**Your goal:**
Would you please repeat all of the data exactly, omitting the pictures?

=-=-=

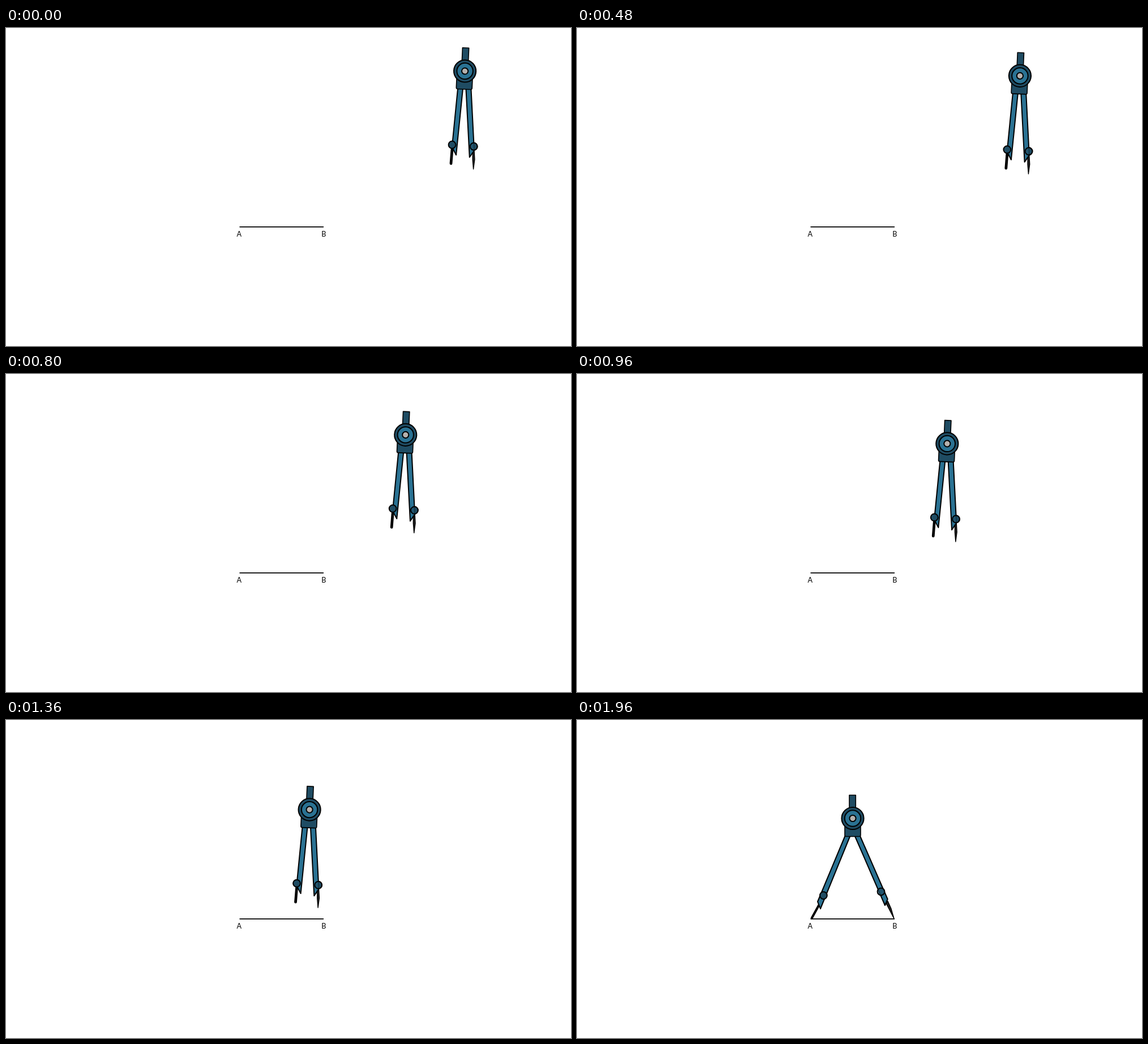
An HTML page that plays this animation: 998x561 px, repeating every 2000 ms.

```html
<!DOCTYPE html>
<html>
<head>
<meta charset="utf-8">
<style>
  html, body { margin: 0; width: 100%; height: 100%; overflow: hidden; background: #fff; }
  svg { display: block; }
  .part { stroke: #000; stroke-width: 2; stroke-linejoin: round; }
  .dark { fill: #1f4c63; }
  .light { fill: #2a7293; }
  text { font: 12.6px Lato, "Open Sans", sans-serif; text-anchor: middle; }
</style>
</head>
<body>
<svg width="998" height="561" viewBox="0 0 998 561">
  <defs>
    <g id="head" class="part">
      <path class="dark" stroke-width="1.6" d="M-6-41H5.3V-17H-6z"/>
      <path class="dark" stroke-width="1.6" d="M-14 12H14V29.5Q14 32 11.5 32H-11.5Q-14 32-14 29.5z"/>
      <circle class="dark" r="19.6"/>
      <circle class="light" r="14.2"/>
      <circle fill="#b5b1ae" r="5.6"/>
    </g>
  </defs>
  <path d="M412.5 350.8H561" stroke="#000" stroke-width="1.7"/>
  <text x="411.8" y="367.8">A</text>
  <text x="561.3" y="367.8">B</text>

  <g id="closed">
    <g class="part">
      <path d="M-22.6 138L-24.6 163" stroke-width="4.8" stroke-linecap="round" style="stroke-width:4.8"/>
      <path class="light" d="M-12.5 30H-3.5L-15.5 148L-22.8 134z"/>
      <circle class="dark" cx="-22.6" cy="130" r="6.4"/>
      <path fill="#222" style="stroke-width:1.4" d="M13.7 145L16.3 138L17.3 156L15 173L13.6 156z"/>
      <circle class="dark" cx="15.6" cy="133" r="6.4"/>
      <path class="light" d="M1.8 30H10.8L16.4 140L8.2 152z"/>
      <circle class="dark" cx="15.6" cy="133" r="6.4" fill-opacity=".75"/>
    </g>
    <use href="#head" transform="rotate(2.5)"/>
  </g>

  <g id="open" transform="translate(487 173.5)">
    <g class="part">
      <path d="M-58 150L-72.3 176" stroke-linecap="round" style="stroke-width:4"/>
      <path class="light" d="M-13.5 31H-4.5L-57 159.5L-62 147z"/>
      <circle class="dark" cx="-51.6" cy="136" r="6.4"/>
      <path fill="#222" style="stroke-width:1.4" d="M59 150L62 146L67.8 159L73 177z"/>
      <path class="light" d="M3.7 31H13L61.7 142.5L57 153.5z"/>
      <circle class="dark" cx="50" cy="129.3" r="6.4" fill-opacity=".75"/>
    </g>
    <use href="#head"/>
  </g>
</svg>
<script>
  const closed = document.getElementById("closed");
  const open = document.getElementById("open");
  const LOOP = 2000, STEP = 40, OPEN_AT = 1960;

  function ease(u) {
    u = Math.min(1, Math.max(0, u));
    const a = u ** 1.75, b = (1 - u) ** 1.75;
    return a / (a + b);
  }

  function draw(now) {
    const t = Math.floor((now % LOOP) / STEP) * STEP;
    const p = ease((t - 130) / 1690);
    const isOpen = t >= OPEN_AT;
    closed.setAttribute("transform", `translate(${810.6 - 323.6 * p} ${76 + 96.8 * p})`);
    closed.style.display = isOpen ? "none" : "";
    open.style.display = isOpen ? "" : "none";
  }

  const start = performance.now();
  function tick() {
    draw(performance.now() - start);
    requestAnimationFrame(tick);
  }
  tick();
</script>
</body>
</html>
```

=-=-=

**Response box:**
An HTML page that plays this animation: 998x561 px, repeating every 2000 ms.

```html
<!DOCTYPE html>
<html>
<head>
<meta charset="utf-8">
<style>
  html, body { margin: 0; width: 100%; height: 100%; overflow: hidden; background: #fff; }
  svg { display: block; }
  .part { stroke: #000; stroke-width: 2; stroke-linejoin: round; }
  .dark { fill: #1f4c63; }
  .light { fill: #2a7293; }
  text { font: 12.6px Lato, "Open Sans", sans-serif; text-anchor: middle; }
</style>
</head>
<body>
<svg width="998" height="561" viewBox="0 0 998 561">
  <defs>
    <g id="head" class="part">
      <path class="dark" stroke-width="1.6" d="M-6-41H5.3V-17H-6z"/>
      <path class="dark" stroke-width="1.6" d="M-14 12H14V29.5Q14 32 11.5 32H-11.5Q-14 32-14 29.5z"/>
      <circle class="dark" r="19.6"/>
      <circle class="light" r="14.2"/>
      <circle fill="#b5b1ae" r="5.6"/>
    </g>
  </defs>
  <path d="M412.5 350.8H561" stroke="#000" stroke-width="1.7"/>
  <text x="411.8" y="367.8">A</text>
  <text x="561.3" y="367.8">B</text>

  <g id="closed">
    <g class="part">
      <path d="M-22.6 138L-24.6 163" stroke-width="4.8" stroke-linecap="round" style="stroke-width:4.8"/>
      <path class="light" d="M-12.5 30H-3.5L-15.5 148L-22.8 134z"/>
      <circle class="dark" cx="-22.6" cy="130" r="6.4"/>
      <path fill="#222" style="stroke-width:1.4" d="M13.7 145L16.3 138L17.3 156L15 173L13.6 156z"/>
      <circle class="dark" cx="15.6" cy="133" r="6.4"/>
      <path class="light" d="M1.8 30H10.8L16.4 140L8.2 152z"/>
      <circle class="dark" cx="15.6" cy="133" r="6.4" fill-opacity=".75"/>
    </g>
    <use href="#head" transform="rotate(2.5)"/>
  </g>

  <g id="open" transform="translate(487 173.5)">
    <g class="part">
      <path d="M-58 150L-72.3 176" stroke-linecap="round" style="stroke-width:4"/>
      <path class="light" d="M-13.5 31H-4.5L-57 159.5L-62 147z"/>
      <circle class="dark" cx="-51.6" cy="136" r="6.4"/>
      <path fill="#222" style="stroke-width:1.4" d="M59 150L62 146L67.8 159L73 177z"/>
      <path class="light" d="M3.7 31H13L61.7 142.5L57 153.5z"/>
      <circle class="dark" cx="50" cy="129.3" r="6.4" fill-opacity=".75"/>
    </g>
    <use href="#head"/>
  </g>
</svg>
<script>
  const closed = document.getElementById("closed");
  const open = document.getElementById("open");
  const LOOP = 2000, STEP = 40, OPEN_AT = 1960;

  function ease(u) {
    u = Math.min(1, Math.max(0, u));
    const a = u ** 1.75, b = (1 - u) ** 1.75;
    return a / (a + b);
  }

  function draw(now) {
    const t = Math.floor((now % LOOP) / STEP) * STEP;
    const p = ease((t - 130) / 1690);
    const isOpen = t >= OPEN_AT;
    closed.setAttribute("transform", `translate(${810.6 - 323.6 * p} ${76 + 96.8 * p})`);
    closed.style.display = isOpen ? "none" : "";
    open.style.display = isOpen ? "" : "none";
  }

  const start = performance.now();
  function tick() {
    draw(performance.now() - start);
    requestAnimationFrame(tick);
  }
  tick();
</script>
</body>
</html>
```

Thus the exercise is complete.